WHAT THIS TASK INVOLVES
Everything in the entries below must be output exactly, apart from the pictures.

EXERCISE MATERIALS
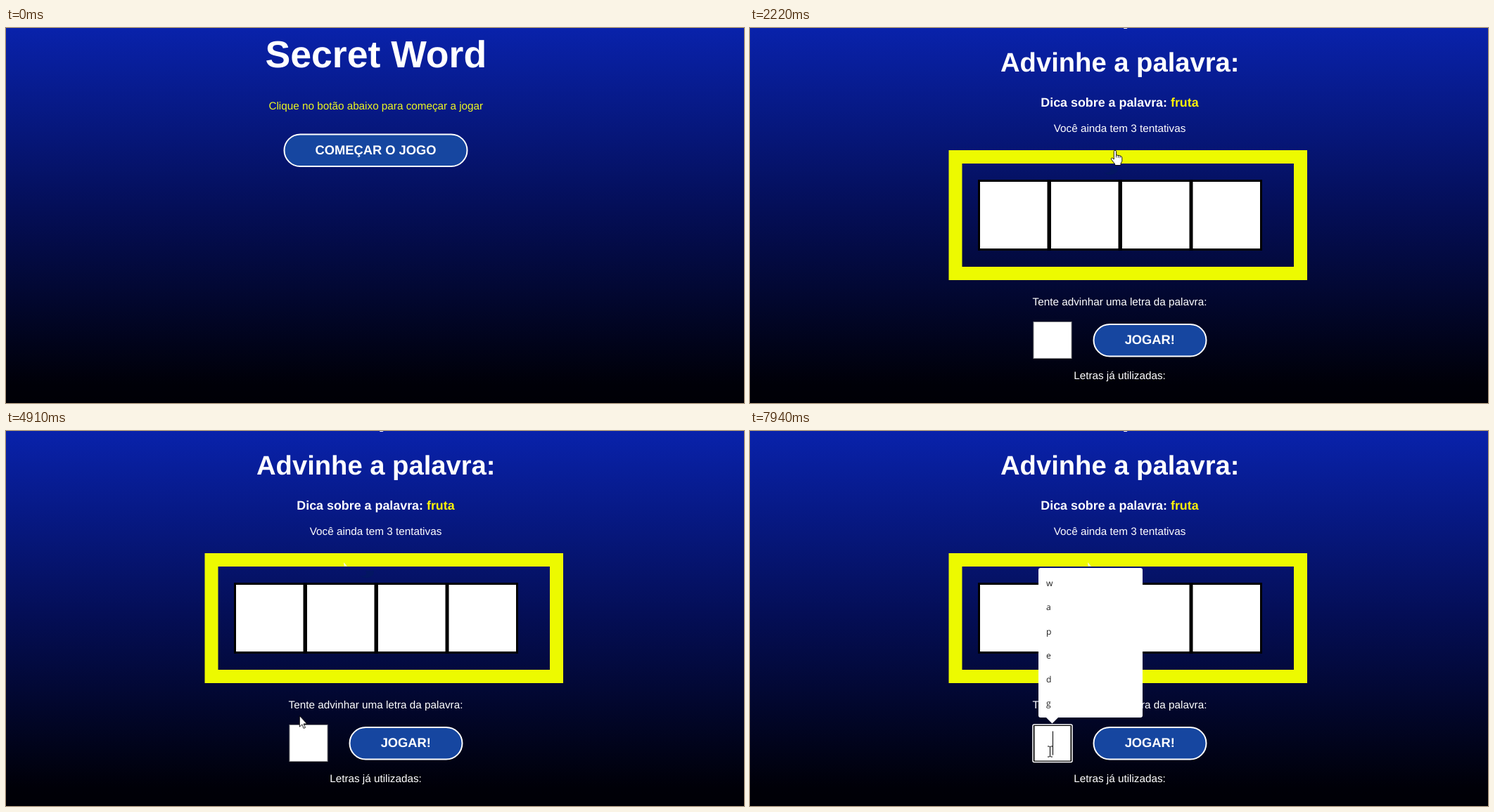
These frames come from a looping animation (1049x534 px, 8 s). An HTML page:

```html
<!DOCTYPE html>
<html lang="pt">
<head>
<meta charset="utf-8">
<title>Secret Word</title>
<style>
html, body { margin: 0; width: 100%; height: 100%; overflow: hidden; background: #000; }
body { background: linear-gradient(0deg, #000006 0%, #000008 5%, #040e56 51%, #0922ab 100%); }
svg { display: block; width: 100%; height: 100%; }
text {
  font: 15.28px "Liberation Sans", Arial, sans-serif;
  fill: #fff; text-anchor: middle; text-rendering: geometricPrecision;
}
.h1 { font-size: 53.6px; font-weight: bold; }
.h2 { font-size: 38.2px; font-weight: bold; }
.h3 { font-size: 17.88px; font-weight: bold; }
.label { font-size: 18.34px; font-weight: bold; }
.hint { fill: #ecf622; }
.fruit { fill: #fcf208; }
.btn { fill: #1646a0; stroke: #fff; stroke-width: 2; }
.menu text { font: 12.2px "Open Sans", "Noto Sans", sans-serif; fill: #222; text-anchor: start; }

/* one 8 s clock for everything */
.start, .game, .arrow, .hand, .beam, .focus, .menu, .caret, .trace {
  animation: 8s step-end infinite;
}
.start { animation-name: start; }
.game  { animation-name: game; }
.arrow { animation-name: arrow; }
.hand  { animation-name: hand; }
.beam  { animation-name: beam; }
.focus { animation-name: focus; }
.menu  { animation-name: menu; }
.caret { animation-name: caret; }
.trace { animation-name: trace; }
.hover  { animation: hover 8s infinite; }
.cursor { animation: move 8s linear infinite; }

@keyframes start { 0% { opacity: 1 } 27.75%, 100% { opacity: 0 } }
@keyframes game  { 0% { opacity: 0 } 27.75%, 100% { opacity: 1 } }
@keyframes arrow {
  0% { opacity: 0 } 2.5% { opacity: 1 } 9.125% { opacity: 0 }
  43.375% { opacity: 1 } 60.1% { opacity: 0 } 61.0625% { opacity: 1 }
  79.25%, 100% { opacity: 0 }
}
@keyframes hand { 0% { opacity: 0 } 9.125% { opacity: 1 } 43.375%, 100% { opacity: 0 } }
@keyframes beam {
  0% { opacity: 0 } 60.1% { opacity: 1 } 61.0625% { opacity: 0 } 79.25%, 100% { opacity: 1 }
}
@keyframes focus { 0% { opacity: 0 } 86%, 100% { opacity: 1 } }
@keyframes menu  { 0% { opacity: 0 } 86.875% { opacity: .7 } 87.75%, 100% { opacity: 1 } }
@keyframes caret {
  0% { opacity: 0 } 86% { opacity: 1 } 92.625% { opacity: 0 } 99.25%, 100% { opacity: 1 }
}
@keyframes trace { 0% { opacity: 0 } 45.125%, 100% { opacity: 1 } }
@keyframes hover {
  0%, 9.7% { fill: #1646a0; animation-timing-function: ease }
  13.5%, 100% { fill: #0922af }
}
@keyframes move {
  0% { transform: translate(548px, 376px) }
  2.5% { transform: translate(548px, 376px); animation-timing-function: steps(2, end) }
  4.125% { transform: translate(531px, 306px) }
  7.375% { transform: translate(531px, 306px); animation-timing-function: steps(3, start) }
  10% { transform: translate(509px, 190px); animation-timing-function: steps(2, start) }
  11.75% { transform: translate(519px, 174px) }
  43.375% { transform: translate(519px, 174px); animation-timing-function: steps(2, start) }
  45.125% { transform: translate(480px, 187px); animation-timing-function: steps(7, start) }
  51.375% { transform: translate(386px, 236px); animation-timing-function: steps(3, start) }
  53.8125% { transform: translate(386px, 288px) }
  56.25% { transform: translate(386px, 288px); animation-timing-function: steps(5, start) }
  61.0625% { transform: translate(427px, 437px); animation-timing-function: steps(5, start) }
  65.875% { transform: translate(376px, 277px) }
  74.875% { transform: translate(376px, 277px); animation-timing-function: steps(1, start) }
  75.75% { transform: translate(386px, 311px); animation-timing-function: steps(6, start) }
  81%, 100% { transform: translate(426px, 456px) }
}
</style>
</head>
<body>
<svg viewBox="0 0 1049 534">
  <g class="start">
    <text class="h1" x="525.8" y="55.5">Secret Word</text>
    <text class="hint" x="525.8" y="116">Clique no botão abaixo para começar a jogar</text>
    <rect class="btn hover" x="395.5" y="151.5" width="260" height="45.5" rx="22.75"/>
    <text class="label" x="525.5" y="180">COMEÇAR O JOGO</text>
  </g>

  <g class="game">
    <path fill="#fff" d="M531 0h5.500l-1 1h-4z"/>
    <text class="h2" x="525.8" y="62">Advinhe a palavra:</text>
    <text class="h3" x="525.5" y="112">Dica sobre a palavra: <tspan class="fruit">fruta</tspan></text>
    <text x="525.5" y="148">Você ainda tem 3 tentativas</text>

    <path d="M503 206q9 7 19-1l1-6h-12q5 8-8 7z" fill="#021a5c" opacity=".55"/>
    <rect x="292" y="183.500" width="490.500" height="166" fill="none" stroke="#edfa00" stroke-width="19"/>
    <path class="trace" d="M480 187l5 5.500h-4.500z" fill="#fbfdd0"/>
    <rect x="324" y="216" width="404" height="101"/>
    <g fill="#fff">
      <rect x="327" y="219" width="95.500" height="95"/>
      <rect x="428" y="219" width="95.500" height="95"/>
      <rect x="529" y="219" width="95.500" height="95"/>
      <rect x="629.500" y="219" width="95.500" height="95"/>
    </g>

    <text x="525.5" y="395">Tente advinhar uma letra da palavra:</text>
    <rect x="403" y="418.500" width="54" height="52" fill="#fff" stroke="#8a8a8a"/>
    <g class="focus">
      <rect x="402" y="418" width="56" height="53.500" rx="2" fill="#000" stroke="#fff" stroke-width="1.500"/>
      <rect x="404.500" y="420" width="51" height="49.500" fill="#fff"/>
    </g>
    <path class="caret" d="M430.500 427.500V461.500" stroke="#000"/>
    <rect class="btn" x="488.500" y="422" width="160" height="45.500" rx="22.750"/>
    <text class="label" x="568.300" y="450">JOGAR!</text>
    <text x="525.5" y="500">Letras já utilizadas:</text>

    <g class="menu">
      <path d="M413 195H555a3 3 0 0 1 3 3V405a3 3 0 0 1-3 3H438L429.500 416.500 421 408H413a3 3 0 0 1-3-3V198a3 3 0 0 1 3-3z" fill="#fff"/>
      <text x="421" y="221">w</text>
      <text x="421" y="255.300">a</text>
      <text x="421" y="289.500">p</text>
      <text x="421" y="323.800">e</text>
      <text x="421" y="358">d</text>
      <text x="421" y="392.300">g</text>
    </g>
  </g>

  <g class="cursor" stroke="#000" stroke-linejoin="round">
    <path class="arrow" d="M.5.5V16.200L4 12.900 6.300 18.400 8.600 17.400 6.300 12H11z" fill="#fff" stroke-width=".9"/>
    <g class="hand" stroke-width=".9">
      <path d="M-1.700 1.800a1.600 1.600 0 0 1 3.200 0V6.800l5.900 1.300q2.400.6 2.400 2.900v4.500L8 19v2.500H-.3V19.800L-5.400 13.200q-.8-1.700.7-2.200 1.300-.2 3 2z" fill="#fff"/>
      <path d="M1.500 6.500v4M4.300 7.500v3.300M7 8.200v3" fill="none" stroke-width=".8"/>
    </g>
    <path class="beam" d="M-3-7h2.500l1 1 1-1H4M.5-6V7M-3 8h2.500l1-1 1 1H4" fill="none"/>
  </g>
</svg>
</body>
</html>
```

SOLUTION TO THIS PROBLEM
These frames come from a looping animation (1049x534 px, 8 s). An HTML page:

```html
<!DOCTYPE html>
<html lang="pt">
<head>
<meta charset="utf-8">
<title>Secret Word</title>
<style>
html, body { margin: 0; width: 100%; height: 100%; overflow: hidden; background: #000; }
body { background: linear-gradient(0deg, #000006 0%, #000008 5%, #040e56 51%, #0922ab 100%); }
svg { display: block; width: 100%; height: 100%; }
text {
  font: 15.28px "Liberation Sans", Arial, sans-serif;
  fill: #fff; text-anchor: middle; text-rendering: geometricPrecision;
}
.h1 { font-size: 53.6px; font-weight: bold; }
.h2 { font-size: 38.2px; font-weight: bold; }
.h3 { font-size: 17.88px; font-weight: bold; }
.label { font-size: 18.34px; font-weight: bold; }
.hint { fill: #ecf622; }
.fruit { fill: #fcf208; }
.btn { fill: #1646a0; stroke: #fff; stroke-width: 2; }
.menu text { font: 12.2px "Open Sans", "Noto Sans", sans-serif; fill: #222; text-anchor: start; }

/* one 8 s clock for everything */
.start, .game, .arrow, .hand, .beam, .focus, .menu, .caret, .trace {
  animation: 8s step-end infinite;
}
.start { animation-name: start; }
.game  { animation-name: game; }
.arrow { animation-name: arrow; }
.hand  { animation-name: hand; }
.beam  { animation-name: beam; }
.focus { animation-name: focus; }
.menu  { animation-name: menu; }
.caret { animation-name: caret; }
.trace { animation-name: trace; }
.hover  { animation: hover 8s infinite; }
.cursor { animation: move 8s linear infinite; }

@keyframes start { 0% { opacity: 1 } 27.75%, 100% { opacity: 0 } }
@keyframes game  { 0% { opacity: 0 } 27.75%, 100% { opacity: 1 } }
@keyframes arrow {
  0% { opacity: 0 } 2.5% { opacity: 1 } 9.125% { opacity: 0 }
  43.375% { opacity: 1 } 60.1% { opacity: 0 } 61.0625% { opacity: 1 }
  79.25%, 100% { opacity: 0 }
}
@keyframes hand { 0% { opacity: 0 } 9.125% { opacity: 1 } 43.375%, 100% { opacity: 0 } }
@keyframes beam {
  0% { opacity: 0 } 60.1% { opacity: 1 } 61.0625% { opacity: 0 } 79.25%, 100% { opacity: 1 }
}
@keyframes focus { 0% { opacity: 0 } 86%, 100% { opacity: 1 } }
@keyframes menu  { 0% { opacity: 0 } 86.875% { opacity: .7 } 87.75%, 100% { opacity: 1 } }
@keyframes caret {
  0% { opacity: 0 } 86% { opacity: 1 } 92.625% { opacity: 0 } 99.25%, 100% { opacity: 1 }
}
@keyframes trace { 0% { opacity: 0 } 45.125%, 100% { opacity: 1 } }
@keyframes hover {
  0%, 9.7% { fill: #1646a0; animation-timing-function: ease }
  13.5%, 100% { fill: #0922af }
}
@keyframes move {
  0% { transform: translate(548px, 376px) }
  2.5% { transform: translate(548px, 376px); animation-timing-function: steps(2, end) }
  4.125% { transform: translate(531px, 306px) }
  7.375% { transform: translate(531px, 306px); animation-timing-function: steps(3, start) }
  10% { transform: translate(509px, 190px); animation-timing-function: steps(2, start) }
  11.75% { transform: translate(519px, 174px) }
  43.375% { transform: translate(519px, 174px); animation-timing-function: steps(2, start) }
  45.125% { transform: translate(480px, 187px); animation-timing-function: steps(7, start) }
  51.375% { transform: translate(386px, 236px); animation-timing-function: steps(3, start) }
  53.8125% { transform: translate(386px, 288px) }
  56.25% { transform: translate(386px, 288px); animation-timing-function: steps(5, start) }
  61.0625% { transform: translate(427px, 437px); animation-timing-function: steps(5, start) }
  65.875% { transform: translate(376px, 277px) }
  74.875% { transform: translate(376px, 277px); animation-timing-function: steps(1, start) }
  75.75% { transform: translate(386px, 311px); animation-timing-function: steps(6, start) }
  81%, 100% { transform: translate(426px, 456px) }
}
</style>
</head>
<body>
<svg viewBox="0 0 1049 534">
  <g class="start">
    <text class="h1" x="525.8" y="55.5">Secret Word</text>
    <text class="hint" x="525.8" y="116">Clique no botão abaixo para começar a jogar</text>
    <rect class="btn hover" x="395.5" y="151.5" width="260" height="45.5" rx="22.75"/>
    <text class="label" x="525.5" y="180">COMEÇAR O JOGO</text>
  </g>

  <g class="game">
    <path fill="#fff" d="M531 0h5.500l-1 1h-4z"/>
    <text class="h2" x="525.8" y="62">Advinhe a palavra:</text>
    <text class="h3" x="525.5" y="112">Dica sobre a palavra: <tspan class="fruit">fruta</tspan></text>
    <text x="525.5" y="148">Você ainda tem 3 tentativas</text>

    <path d="M503 206q9 7 19-1l1-6h-12q5 8-8 7z" fill="#021a5c" opacity=".55"/>
    <rect x="292" y="183.500" width="490.500" height="166" fill="none" stroke="#edfa00" stroke-width="19"/>
    <path class="trace" d="M480 187l5 5.500h-4.500z" fill="#fbfdd0"/>
    <rect x="324" y="216" width="404" height="101"/>
    <g fill="#fff">
      <rect x="327" y="219" width="95.500" height="95"/>
      <rect x="428" y="219" width="95.500" height="95"/>
      <rect x="529" y="219" width="95.500" height="95"/>
      <rect x="629.500" y="219" width="95.500" height="95"/>
    </g>

    <text x="525.5" y="395">Tente advinhar uma letra da palavra:</text>
    <rect x="403" y="418.500" width="54" height="52" fill="#fff" stroke="#8a8a8a"/>
    <g class="focus">
      <rect x="402" y="418" width="56" height="53.500" rx="2" fill="#000" stroke="#fff" stroke-width="1.500"/>
      <rect x="404.500" y="420" width="51" height="49.500" fill="#fff"/>
    </g>
    <path class="caret" d="M430.500 427.500V461.500" stroke="#000"/>
    <rect class="btn" x="488.500" y="422" width="160" height="45.500" rx="22.750"/>
    <text class="label" x="568.300" y="450">JOGAR!</text>
    <text x="525.5" y="500">Letras já utilizadas:</text>

    <g class="menu">
      <path d="M413 195H555a3 3 0 0 1 3 3V405a3 3 0 0 1-3 3H438L429.500 416.500 421 408H413a3 3 0 0 1-3-3V198a3 3 0 0 1 3-3z" fill="#fff"/>
      <text x="421" y="221">w</text>
      <text x="421" y="255.300">a</text>
      <text x="421" y="289.500">p</text>
      <text x="421" y="323.800">e</text>
      <text x="421" y="358">d</text>
      <text x="421" y="392.300">g</text>
    </g>
  </g>

  <g class="cursor" stroke="#000" stroke-linejoin="round">
    <path class="arrow" d="M.5.5V16.200L4 12.900 6.300 18.400 8.600 17.400 6.300 12H11z" fill="#fff" stroke-width=".9"/>
    <g class="hand" stroke-width=".9">
      <path d="M-1.700 1.800a1.600 1.600 0 0 1 3.200 0V6.800l5.900 1.300q2.400.6 2.400 2.900v4.500L8 19v2.500H-.3V19.800L-5.400 13.200q-.8-1.700.7-2.200 1.300-.2 3 2z" fill="#fff"/>
      <path d="M1.500 6.500v4M4.300 7.500v3.300M7 8.200v3" fill="none" stroke-width=".8"/>
    </g>
    <path class="beam" d="M-3-7h2.500l1 1 1-1H4M.5-6V7M-3 8h2.500l1-1 1 1H4" fill="none"/>
  </g>
</svg>
</body>
</html>
```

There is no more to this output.